▶ **Required work**:
Every record must be given again word for word; no picture belongs in the copy.

─── Exercise data ───

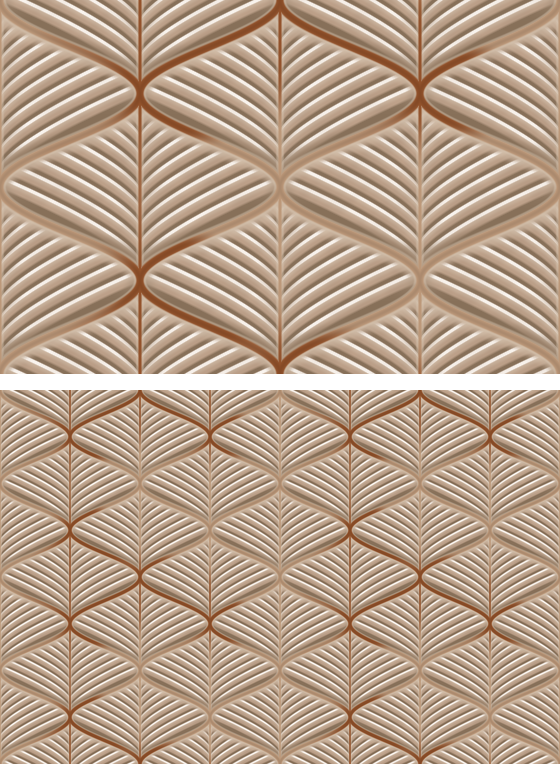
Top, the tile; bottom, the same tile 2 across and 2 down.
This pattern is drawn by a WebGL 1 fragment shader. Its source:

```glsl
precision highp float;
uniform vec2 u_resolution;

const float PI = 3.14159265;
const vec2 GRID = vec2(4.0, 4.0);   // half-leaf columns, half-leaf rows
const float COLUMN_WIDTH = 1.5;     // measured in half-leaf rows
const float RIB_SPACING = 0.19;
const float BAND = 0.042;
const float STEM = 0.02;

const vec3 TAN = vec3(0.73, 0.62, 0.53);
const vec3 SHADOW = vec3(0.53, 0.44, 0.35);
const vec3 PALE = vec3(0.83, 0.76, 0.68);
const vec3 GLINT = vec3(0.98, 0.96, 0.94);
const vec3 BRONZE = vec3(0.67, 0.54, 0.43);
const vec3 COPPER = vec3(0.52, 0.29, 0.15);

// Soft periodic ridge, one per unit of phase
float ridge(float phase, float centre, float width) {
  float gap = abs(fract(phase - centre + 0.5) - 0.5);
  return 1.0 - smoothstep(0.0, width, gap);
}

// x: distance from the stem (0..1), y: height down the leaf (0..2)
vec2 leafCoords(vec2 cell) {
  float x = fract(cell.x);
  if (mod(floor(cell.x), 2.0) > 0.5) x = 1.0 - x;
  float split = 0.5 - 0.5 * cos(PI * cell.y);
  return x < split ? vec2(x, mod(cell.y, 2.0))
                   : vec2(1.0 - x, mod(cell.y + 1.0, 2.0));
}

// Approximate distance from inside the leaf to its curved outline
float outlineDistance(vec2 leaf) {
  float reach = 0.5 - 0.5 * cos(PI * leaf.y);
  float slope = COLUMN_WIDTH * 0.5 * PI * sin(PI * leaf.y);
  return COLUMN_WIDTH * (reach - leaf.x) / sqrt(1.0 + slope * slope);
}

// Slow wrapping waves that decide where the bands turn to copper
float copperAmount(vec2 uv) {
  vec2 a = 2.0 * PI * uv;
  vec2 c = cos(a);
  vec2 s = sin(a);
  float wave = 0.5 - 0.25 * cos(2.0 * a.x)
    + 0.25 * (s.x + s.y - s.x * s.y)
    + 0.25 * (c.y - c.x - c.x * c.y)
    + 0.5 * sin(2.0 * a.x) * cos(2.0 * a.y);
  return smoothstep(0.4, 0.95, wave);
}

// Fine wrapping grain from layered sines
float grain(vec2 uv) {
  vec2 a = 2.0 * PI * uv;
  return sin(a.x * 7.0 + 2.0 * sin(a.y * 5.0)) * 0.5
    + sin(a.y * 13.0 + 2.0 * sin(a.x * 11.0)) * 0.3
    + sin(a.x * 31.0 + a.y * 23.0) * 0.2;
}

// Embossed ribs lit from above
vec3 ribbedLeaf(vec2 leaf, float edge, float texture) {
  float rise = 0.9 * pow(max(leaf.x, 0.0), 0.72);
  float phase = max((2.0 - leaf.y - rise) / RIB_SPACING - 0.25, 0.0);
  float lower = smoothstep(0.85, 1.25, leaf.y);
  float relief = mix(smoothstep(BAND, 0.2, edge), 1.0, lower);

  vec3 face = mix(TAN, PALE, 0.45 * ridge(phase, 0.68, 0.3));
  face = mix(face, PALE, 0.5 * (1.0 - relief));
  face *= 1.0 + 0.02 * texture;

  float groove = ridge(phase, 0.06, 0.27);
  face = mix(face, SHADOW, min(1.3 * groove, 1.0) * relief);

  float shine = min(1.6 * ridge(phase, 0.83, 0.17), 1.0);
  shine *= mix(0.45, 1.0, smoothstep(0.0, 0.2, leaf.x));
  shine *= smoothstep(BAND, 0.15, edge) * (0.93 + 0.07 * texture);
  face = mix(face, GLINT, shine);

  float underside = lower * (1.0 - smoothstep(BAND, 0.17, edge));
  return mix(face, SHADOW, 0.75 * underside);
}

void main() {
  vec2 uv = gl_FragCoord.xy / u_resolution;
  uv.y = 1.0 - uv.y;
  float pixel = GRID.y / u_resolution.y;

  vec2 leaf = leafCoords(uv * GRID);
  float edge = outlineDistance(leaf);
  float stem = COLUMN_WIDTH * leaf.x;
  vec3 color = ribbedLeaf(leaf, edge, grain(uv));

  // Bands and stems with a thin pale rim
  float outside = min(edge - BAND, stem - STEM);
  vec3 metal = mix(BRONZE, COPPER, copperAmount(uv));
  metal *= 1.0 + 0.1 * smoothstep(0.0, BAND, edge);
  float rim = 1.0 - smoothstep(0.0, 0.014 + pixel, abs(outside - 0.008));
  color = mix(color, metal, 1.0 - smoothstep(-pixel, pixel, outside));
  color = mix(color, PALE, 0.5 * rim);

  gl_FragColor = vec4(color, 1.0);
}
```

───

▶ **Solution to this problem**:
Top, the tile; bottom, the same tile 2 across and 2 down.
This pattern is drawn by a WebGL 1 fragment shader. Its source:

```glsl
precision highp float;
uniform vec2 u_resolution;

const float PI = 3.14159265;
const vec2 GRID = vec2(4.0, 4.0);   // half-leaf columns, half-leaf rows
const float COLUMN_WIDTH = 1.5;     // measured in half-leaf rows
const float RIB_SPACING = 0.19;
const float BAND = 0.042;
const float STEM = 0.02;

const vec3 TAN = vec3(0.73, 0.62, 0.53);
const vec3 SHADOW = vec3(0.53, 0.44, 0.35);
const vec3 PALE = vec3(0.83, 0.76, 0.68);
const vec3 GLINT = vec3(0.98, 0.96, 0.94);
const vec3 BRONZE = vec3(0.67, 0.54, 0.43);
const vec3 COPPER = vec3(0.52, 0.29, 0.15);

// Soft periodic ridge, one per unit of phase
float ridge(float phase, float centre, float width) {
  float gap = abs(fract(phase - centre + 0.5) - 0.5);
  return 1.0 - smoothstep(0.0, width, gap);
}

// x: distance from the stem (0..1), y: height down the leaf (0..2)
vec2 leafCoords(vec2 cell) {
  float x = fract(cell.x);
  if (mod(floor(cell.x), 2.0) > 0.5) x = 1.0 - x;
  float split = 0.5 - 0.5 * cos(PI * cell.y);
  return x < split ? vec2(x, mod(cell.y, 2.0))
                   : vec2(1.0 - x, mod(cell.y + 1.0, 2.0));
}

// Approximate distance from inside the leaf to its curved outline
float outlineDistance(vec2 leaf) {
  float reach = 0.5 - 0.5 * cos(PI * leaf.y);
  float slope = COLUMN_WIDTH * 0.5 * PI * sin(PI * leaf.y);
  return COLUMN_WIDTH * (reach - leaf.x) / sqrt(1.0 + slope * slope);
}

// Slow wrapping waves that decide where the bands turn to copper
float copperAmount(vec2 uv) {
  vec2 a = 2.0 * PI * uv;
  vec2 c = cos(a);
  vec2 s = sin(a);
  float wave = 0.5 - 0.25 * cos(2.0 * a.x)
    + 0.25 * (s.x + s.y - s.x * s.y)
    + 0.25 * (c.y - c.x - c.x * c.y)
    + 0.5 * sin(2.0 * a.x) * cos(2.0 * a.y);
  return smoothstep(0.4, 0.95, wave);
}

// Fine wrapping grain from layered sines
float grain(vec2 uv) {
  vec2 a = 2.0 * PI * uv;
  return sin(a.x * 7.0 + 2.0 * sin(a.y * 5.0)) * 0.5
    + sin(a.y * 13.0 + 2.0 * sin(a.x * 11.0)) * 0.3
    + sin(a.x * 31.0 + a.y * 23.0) * 0.2;
}

// Embossed ribs lit from above
vec3 ribbedLeaf(vec2 leaf, float edge, float texture) {
  float rise = 0.9 * pow(max(leaf.x, 0.0), 0.72);
  float phase = max((2.0 - leaf.y - rise) / RIB_SPACING - 0.25, 0.0);
  float lower = smoothstep(0.85, 1.25, leaf.y);
  float relief = mix(smoothstep(BAND, 0.2, edge), 1.0, lower);

  vec3 face = mix(TAN, PALE, 0.45 * ridge(phase, 0.68, 0.3));
  face = mix(face, PALE, 0.5 * (1.0 - relief));
  face *= 1.0 + 0.02 * texture;

  float groove = ridge(phase, 0.06, 0.27);
  face = mix(face, SHADOW, min(1.3 * groove, 1.0) * relief);

  float shine = min(1.6 * ridge(phase, 0.83, 0.17), 1.0);
  shine *= mix(0.45, 1.0, smoothstep(0.0, 0.2, leaf.x));
  shine *= smoothstep(BAND, 0.15, edge) * (0.93 + 0.07 * texture);
  face = mix(face, GLINT, shine);

  float underside = lower * (1.0 - smoothstep(BAND, 0.17, edge));
  return mix(face, SHADOW, 0.75 * underside);
}

void main() {
  vec2 uv = gl_FragCoord.xy / u_resolution;
  uv.y = 1.0 - uv.y;
  float pixel = GRID.y / u_resolution.y;

  vec2 leaf = leafCoords(uv * GRID);
  float edge = outlineDistance(leaf);
  float stem = COLUMN_WIDTH * leaf.x;
  vec3 color = ribbedLeaf(leaf, edge, grain(uv));

  // Bands and stems with a thin pale rim
  float outside = min(edge - BAND, stem - STEM);
  vec3 metal = mix(BRONZE, COPPER, copperAmount(uv));
  metal *= 1.0 + 0.1 * smoothstep(0.0, BAND, edge);
  float rim = 1.0 - smoothstep(0.0, 0.014 + pixel, abs(outside - 0.008));
  color = mix(color, metal, 1.0 - smoothstep(-pixel, pixel, outside));
  color = mix(color, PALE, 0.5 * rim);

  gl_FragColor = vec4(color, 1.0);
}
```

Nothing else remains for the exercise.